───── TASK MATERIAL

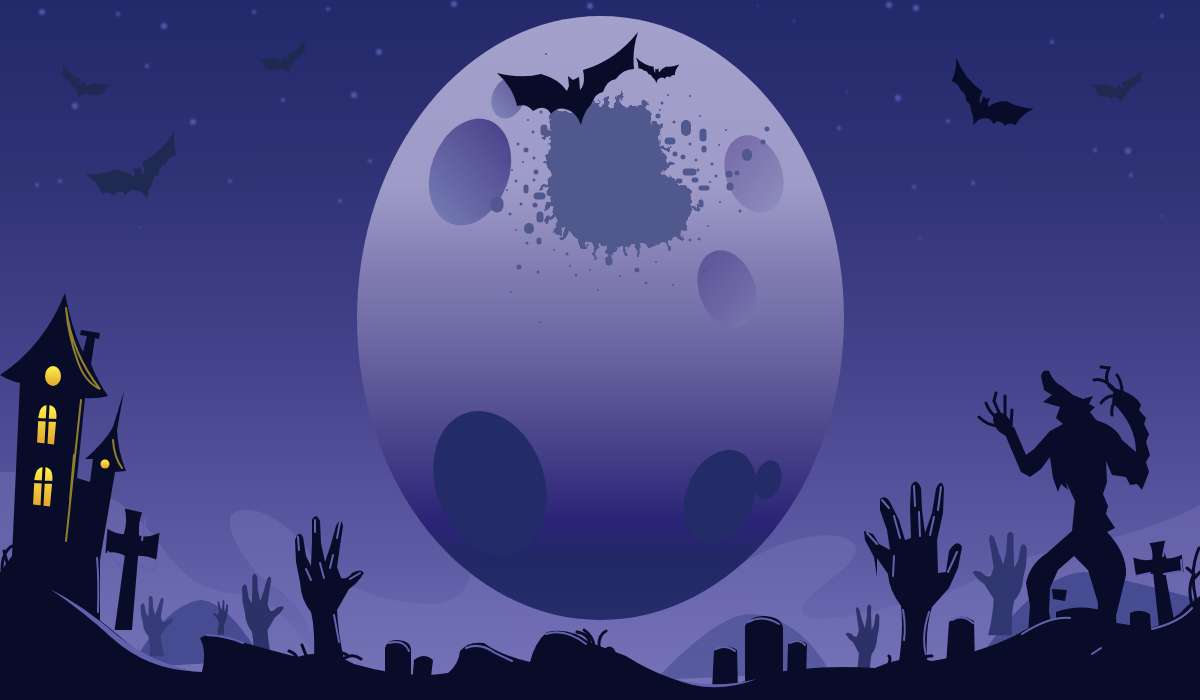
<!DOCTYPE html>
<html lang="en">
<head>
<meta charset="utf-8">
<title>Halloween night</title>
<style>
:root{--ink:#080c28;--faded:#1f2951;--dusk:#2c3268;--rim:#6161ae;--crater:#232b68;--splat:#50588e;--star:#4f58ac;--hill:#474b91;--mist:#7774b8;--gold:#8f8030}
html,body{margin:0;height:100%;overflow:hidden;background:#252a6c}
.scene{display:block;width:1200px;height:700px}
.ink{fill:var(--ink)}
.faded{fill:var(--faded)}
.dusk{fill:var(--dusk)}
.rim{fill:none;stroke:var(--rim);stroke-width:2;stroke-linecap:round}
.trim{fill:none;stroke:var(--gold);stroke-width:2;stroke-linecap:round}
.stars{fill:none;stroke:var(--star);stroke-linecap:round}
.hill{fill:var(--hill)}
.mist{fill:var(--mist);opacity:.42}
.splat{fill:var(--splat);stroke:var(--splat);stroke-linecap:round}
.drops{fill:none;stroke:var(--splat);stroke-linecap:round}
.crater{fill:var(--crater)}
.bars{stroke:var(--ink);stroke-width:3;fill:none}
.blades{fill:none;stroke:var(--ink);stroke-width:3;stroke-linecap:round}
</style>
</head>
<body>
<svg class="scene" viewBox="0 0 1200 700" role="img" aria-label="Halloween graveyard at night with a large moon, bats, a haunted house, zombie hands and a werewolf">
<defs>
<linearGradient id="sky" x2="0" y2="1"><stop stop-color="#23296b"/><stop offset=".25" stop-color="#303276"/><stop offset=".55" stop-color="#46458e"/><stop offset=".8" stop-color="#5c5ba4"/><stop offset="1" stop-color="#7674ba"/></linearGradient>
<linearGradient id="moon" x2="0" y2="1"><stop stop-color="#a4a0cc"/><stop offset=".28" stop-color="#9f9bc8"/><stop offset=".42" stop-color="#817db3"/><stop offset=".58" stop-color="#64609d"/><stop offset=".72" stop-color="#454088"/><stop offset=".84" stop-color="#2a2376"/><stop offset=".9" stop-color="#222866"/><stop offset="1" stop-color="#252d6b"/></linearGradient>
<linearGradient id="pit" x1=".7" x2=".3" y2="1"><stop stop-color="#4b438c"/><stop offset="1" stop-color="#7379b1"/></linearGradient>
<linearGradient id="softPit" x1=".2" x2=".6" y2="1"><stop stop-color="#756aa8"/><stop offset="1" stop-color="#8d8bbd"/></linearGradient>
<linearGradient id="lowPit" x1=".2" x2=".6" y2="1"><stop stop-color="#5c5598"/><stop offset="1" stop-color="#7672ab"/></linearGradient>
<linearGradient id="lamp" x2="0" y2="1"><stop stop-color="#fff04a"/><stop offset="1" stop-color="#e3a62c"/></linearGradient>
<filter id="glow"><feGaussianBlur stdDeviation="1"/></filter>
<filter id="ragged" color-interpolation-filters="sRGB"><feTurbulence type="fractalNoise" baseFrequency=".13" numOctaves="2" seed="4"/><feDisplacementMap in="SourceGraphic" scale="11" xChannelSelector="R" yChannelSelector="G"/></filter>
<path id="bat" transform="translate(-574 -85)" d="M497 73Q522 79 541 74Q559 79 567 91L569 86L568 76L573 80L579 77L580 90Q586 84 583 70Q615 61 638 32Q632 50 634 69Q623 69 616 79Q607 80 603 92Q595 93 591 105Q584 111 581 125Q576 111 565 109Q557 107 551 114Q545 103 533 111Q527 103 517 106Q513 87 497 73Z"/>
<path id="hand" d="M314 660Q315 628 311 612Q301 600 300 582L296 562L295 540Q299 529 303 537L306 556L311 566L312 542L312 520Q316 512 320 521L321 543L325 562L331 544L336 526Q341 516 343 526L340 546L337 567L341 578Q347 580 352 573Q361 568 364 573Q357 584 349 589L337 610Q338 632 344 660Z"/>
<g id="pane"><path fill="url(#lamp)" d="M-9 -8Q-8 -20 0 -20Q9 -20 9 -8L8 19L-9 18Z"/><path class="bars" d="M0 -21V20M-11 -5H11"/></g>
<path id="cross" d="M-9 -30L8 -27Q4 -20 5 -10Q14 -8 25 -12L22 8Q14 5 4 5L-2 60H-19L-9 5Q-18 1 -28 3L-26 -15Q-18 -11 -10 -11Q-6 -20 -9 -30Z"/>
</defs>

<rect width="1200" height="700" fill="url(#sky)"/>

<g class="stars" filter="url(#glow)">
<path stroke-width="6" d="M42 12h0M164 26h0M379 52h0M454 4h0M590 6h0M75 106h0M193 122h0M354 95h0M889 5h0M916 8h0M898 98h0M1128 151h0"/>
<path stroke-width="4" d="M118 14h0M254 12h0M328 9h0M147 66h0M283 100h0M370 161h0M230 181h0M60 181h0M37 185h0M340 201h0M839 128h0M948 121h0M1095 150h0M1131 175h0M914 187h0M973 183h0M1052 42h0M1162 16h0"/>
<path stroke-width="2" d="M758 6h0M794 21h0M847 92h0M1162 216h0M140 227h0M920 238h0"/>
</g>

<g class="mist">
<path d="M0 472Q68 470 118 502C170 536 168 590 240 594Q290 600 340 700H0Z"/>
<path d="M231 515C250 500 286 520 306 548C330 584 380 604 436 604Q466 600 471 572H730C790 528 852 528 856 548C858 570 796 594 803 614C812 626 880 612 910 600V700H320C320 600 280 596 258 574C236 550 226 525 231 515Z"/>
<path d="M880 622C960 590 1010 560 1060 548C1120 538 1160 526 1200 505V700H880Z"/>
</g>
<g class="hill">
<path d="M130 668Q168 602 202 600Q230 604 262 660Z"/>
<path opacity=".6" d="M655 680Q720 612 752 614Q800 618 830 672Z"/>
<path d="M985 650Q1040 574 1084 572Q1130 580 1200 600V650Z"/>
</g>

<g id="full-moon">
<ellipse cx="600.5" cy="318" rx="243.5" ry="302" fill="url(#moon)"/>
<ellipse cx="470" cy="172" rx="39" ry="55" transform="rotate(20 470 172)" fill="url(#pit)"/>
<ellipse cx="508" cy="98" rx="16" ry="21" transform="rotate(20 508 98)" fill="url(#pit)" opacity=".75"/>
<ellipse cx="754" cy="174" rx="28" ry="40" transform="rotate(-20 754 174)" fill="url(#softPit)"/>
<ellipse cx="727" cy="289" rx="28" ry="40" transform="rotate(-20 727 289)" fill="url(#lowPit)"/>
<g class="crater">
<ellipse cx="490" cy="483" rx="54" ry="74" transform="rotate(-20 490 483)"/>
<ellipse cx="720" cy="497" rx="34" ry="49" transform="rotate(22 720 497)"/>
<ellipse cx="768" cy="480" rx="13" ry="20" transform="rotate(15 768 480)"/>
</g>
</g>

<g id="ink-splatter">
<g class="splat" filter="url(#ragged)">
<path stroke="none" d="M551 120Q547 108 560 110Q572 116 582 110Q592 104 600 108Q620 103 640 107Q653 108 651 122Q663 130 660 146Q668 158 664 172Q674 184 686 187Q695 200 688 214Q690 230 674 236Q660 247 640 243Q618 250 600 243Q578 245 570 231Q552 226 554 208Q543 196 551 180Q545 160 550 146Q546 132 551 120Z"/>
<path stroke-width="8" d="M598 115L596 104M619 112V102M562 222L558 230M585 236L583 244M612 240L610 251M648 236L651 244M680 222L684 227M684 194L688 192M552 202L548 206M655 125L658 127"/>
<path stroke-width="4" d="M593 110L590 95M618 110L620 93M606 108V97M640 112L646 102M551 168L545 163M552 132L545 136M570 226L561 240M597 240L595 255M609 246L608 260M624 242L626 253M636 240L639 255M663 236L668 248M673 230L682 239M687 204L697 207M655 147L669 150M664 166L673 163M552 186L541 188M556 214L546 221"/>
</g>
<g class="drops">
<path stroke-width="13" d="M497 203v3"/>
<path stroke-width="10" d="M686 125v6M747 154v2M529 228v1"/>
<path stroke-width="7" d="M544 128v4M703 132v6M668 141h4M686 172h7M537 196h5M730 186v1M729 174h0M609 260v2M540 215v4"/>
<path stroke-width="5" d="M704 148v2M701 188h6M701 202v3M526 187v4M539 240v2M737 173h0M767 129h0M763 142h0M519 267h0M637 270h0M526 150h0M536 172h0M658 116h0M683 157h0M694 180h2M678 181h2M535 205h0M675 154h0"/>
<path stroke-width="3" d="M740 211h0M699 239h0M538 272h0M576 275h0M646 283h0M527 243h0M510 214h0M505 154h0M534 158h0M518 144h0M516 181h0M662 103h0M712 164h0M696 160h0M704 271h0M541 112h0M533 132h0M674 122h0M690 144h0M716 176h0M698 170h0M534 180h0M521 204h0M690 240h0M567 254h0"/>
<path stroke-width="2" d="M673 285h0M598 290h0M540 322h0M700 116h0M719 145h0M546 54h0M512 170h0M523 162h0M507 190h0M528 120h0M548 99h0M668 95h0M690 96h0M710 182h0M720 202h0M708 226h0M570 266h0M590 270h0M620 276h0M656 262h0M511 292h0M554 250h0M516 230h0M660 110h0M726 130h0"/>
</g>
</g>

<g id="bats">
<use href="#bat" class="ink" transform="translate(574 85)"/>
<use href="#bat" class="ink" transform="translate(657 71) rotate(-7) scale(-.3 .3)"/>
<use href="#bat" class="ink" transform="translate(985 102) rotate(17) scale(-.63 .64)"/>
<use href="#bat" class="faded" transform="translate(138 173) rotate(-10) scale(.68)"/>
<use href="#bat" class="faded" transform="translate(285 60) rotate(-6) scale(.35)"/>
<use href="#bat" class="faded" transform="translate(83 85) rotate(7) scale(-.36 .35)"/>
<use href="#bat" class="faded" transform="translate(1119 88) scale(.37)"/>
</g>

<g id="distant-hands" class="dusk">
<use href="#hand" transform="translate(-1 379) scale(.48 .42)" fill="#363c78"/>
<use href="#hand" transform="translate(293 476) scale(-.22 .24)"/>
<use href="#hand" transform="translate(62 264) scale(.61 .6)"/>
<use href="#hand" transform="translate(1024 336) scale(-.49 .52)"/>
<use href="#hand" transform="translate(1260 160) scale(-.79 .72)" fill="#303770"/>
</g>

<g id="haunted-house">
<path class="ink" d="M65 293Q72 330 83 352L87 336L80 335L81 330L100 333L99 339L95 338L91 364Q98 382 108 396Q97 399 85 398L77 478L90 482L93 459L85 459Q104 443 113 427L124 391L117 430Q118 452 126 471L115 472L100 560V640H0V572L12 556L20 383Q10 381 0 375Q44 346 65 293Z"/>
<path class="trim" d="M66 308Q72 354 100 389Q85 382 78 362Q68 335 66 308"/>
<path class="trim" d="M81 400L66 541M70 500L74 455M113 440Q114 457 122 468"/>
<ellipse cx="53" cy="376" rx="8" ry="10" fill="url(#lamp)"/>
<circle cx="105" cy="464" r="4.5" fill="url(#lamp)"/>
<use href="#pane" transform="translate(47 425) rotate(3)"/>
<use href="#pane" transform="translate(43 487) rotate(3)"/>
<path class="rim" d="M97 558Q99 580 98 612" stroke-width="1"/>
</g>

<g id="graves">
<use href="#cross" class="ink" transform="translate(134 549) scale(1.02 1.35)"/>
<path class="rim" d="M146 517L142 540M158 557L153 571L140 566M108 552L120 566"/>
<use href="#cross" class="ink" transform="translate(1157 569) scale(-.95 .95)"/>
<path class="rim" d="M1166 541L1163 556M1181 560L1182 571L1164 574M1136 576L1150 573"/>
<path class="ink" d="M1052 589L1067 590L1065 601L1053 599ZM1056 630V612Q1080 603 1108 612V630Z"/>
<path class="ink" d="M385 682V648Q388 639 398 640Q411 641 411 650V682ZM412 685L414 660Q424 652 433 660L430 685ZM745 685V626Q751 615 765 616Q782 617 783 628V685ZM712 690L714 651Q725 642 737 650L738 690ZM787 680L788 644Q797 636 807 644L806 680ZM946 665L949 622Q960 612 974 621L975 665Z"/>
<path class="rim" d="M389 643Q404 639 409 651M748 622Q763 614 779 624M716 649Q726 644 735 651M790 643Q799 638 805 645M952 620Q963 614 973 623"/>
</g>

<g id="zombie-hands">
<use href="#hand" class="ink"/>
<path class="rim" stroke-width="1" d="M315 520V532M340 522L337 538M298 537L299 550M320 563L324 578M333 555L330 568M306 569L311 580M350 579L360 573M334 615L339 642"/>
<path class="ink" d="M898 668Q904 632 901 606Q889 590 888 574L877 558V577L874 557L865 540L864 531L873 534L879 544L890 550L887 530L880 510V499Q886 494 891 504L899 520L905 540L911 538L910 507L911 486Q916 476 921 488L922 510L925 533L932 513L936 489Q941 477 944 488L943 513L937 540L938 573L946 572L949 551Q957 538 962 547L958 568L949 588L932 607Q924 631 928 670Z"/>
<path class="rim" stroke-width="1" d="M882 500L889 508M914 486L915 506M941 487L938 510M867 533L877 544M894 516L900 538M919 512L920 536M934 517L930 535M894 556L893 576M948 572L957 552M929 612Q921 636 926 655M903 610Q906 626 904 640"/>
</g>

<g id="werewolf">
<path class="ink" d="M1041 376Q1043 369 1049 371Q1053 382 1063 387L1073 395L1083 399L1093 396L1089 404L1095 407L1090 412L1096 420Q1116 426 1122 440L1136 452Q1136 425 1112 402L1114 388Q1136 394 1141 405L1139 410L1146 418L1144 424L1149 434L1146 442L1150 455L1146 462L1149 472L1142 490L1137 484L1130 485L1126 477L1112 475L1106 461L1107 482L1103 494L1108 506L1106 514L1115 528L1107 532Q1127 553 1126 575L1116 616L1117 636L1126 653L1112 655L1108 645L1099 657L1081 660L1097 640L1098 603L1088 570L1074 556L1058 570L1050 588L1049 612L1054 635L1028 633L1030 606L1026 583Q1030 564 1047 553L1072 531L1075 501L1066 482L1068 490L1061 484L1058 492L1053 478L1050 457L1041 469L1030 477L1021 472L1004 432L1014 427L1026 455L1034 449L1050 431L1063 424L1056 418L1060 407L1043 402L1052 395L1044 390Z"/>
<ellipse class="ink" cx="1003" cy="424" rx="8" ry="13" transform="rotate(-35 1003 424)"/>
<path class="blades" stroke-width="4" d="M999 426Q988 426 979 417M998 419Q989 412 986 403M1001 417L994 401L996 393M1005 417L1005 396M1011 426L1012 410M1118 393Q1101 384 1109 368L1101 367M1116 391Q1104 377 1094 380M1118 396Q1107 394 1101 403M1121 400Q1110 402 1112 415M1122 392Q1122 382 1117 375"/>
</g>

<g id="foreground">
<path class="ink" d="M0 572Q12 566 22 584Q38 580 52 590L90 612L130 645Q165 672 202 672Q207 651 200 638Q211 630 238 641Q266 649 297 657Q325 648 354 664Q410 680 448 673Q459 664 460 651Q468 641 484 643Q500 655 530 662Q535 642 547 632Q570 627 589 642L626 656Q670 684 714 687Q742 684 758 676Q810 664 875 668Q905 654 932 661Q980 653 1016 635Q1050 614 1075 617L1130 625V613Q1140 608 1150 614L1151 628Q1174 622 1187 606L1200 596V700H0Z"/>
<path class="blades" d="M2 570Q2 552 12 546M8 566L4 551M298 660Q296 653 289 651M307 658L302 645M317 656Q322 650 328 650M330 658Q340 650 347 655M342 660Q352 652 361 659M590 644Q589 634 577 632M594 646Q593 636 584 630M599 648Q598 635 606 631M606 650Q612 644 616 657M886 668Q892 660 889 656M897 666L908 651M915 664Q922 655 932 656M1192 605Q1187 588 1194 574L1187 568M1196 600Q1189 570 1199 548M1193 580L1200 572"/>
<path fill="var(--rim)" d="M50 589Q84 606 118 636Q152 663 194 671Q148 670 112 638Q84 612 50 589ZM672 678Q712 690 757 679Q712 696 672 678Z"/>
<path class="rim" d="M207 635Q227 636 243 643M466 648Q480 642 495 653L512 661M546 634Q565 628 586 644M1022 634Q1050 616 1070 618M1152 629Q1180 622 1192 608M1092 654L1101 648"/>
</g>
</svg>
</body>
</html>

──────────

-- WORK ORDER --
In the data above, find the line that contains "128v4M703 132v6M668 141h4M686" and the line that contains "148v2M701 188h6M701 202v3M526". Repeat exactly those lines and every line between them, and only those.

-- EXERCISE ANSWER --
<path stroke-width="7" d="M544 128v4M703 132v6M668 141h4M686 172h7M537 196h5M730 186v1M729 174h0M609 260v2M540 215v4"/>
<path stroke-width="5" d="M704 148v2M701 188h6M701 202v3M526 187v4M539 240v2M737 173h0M767 129h0M763 142h0M519 267h0M637 270h0M526 150h0M536 172h0M658 116h0M683 157h0M694 180h2M678 181h2M535 205h0M675 154h0"/>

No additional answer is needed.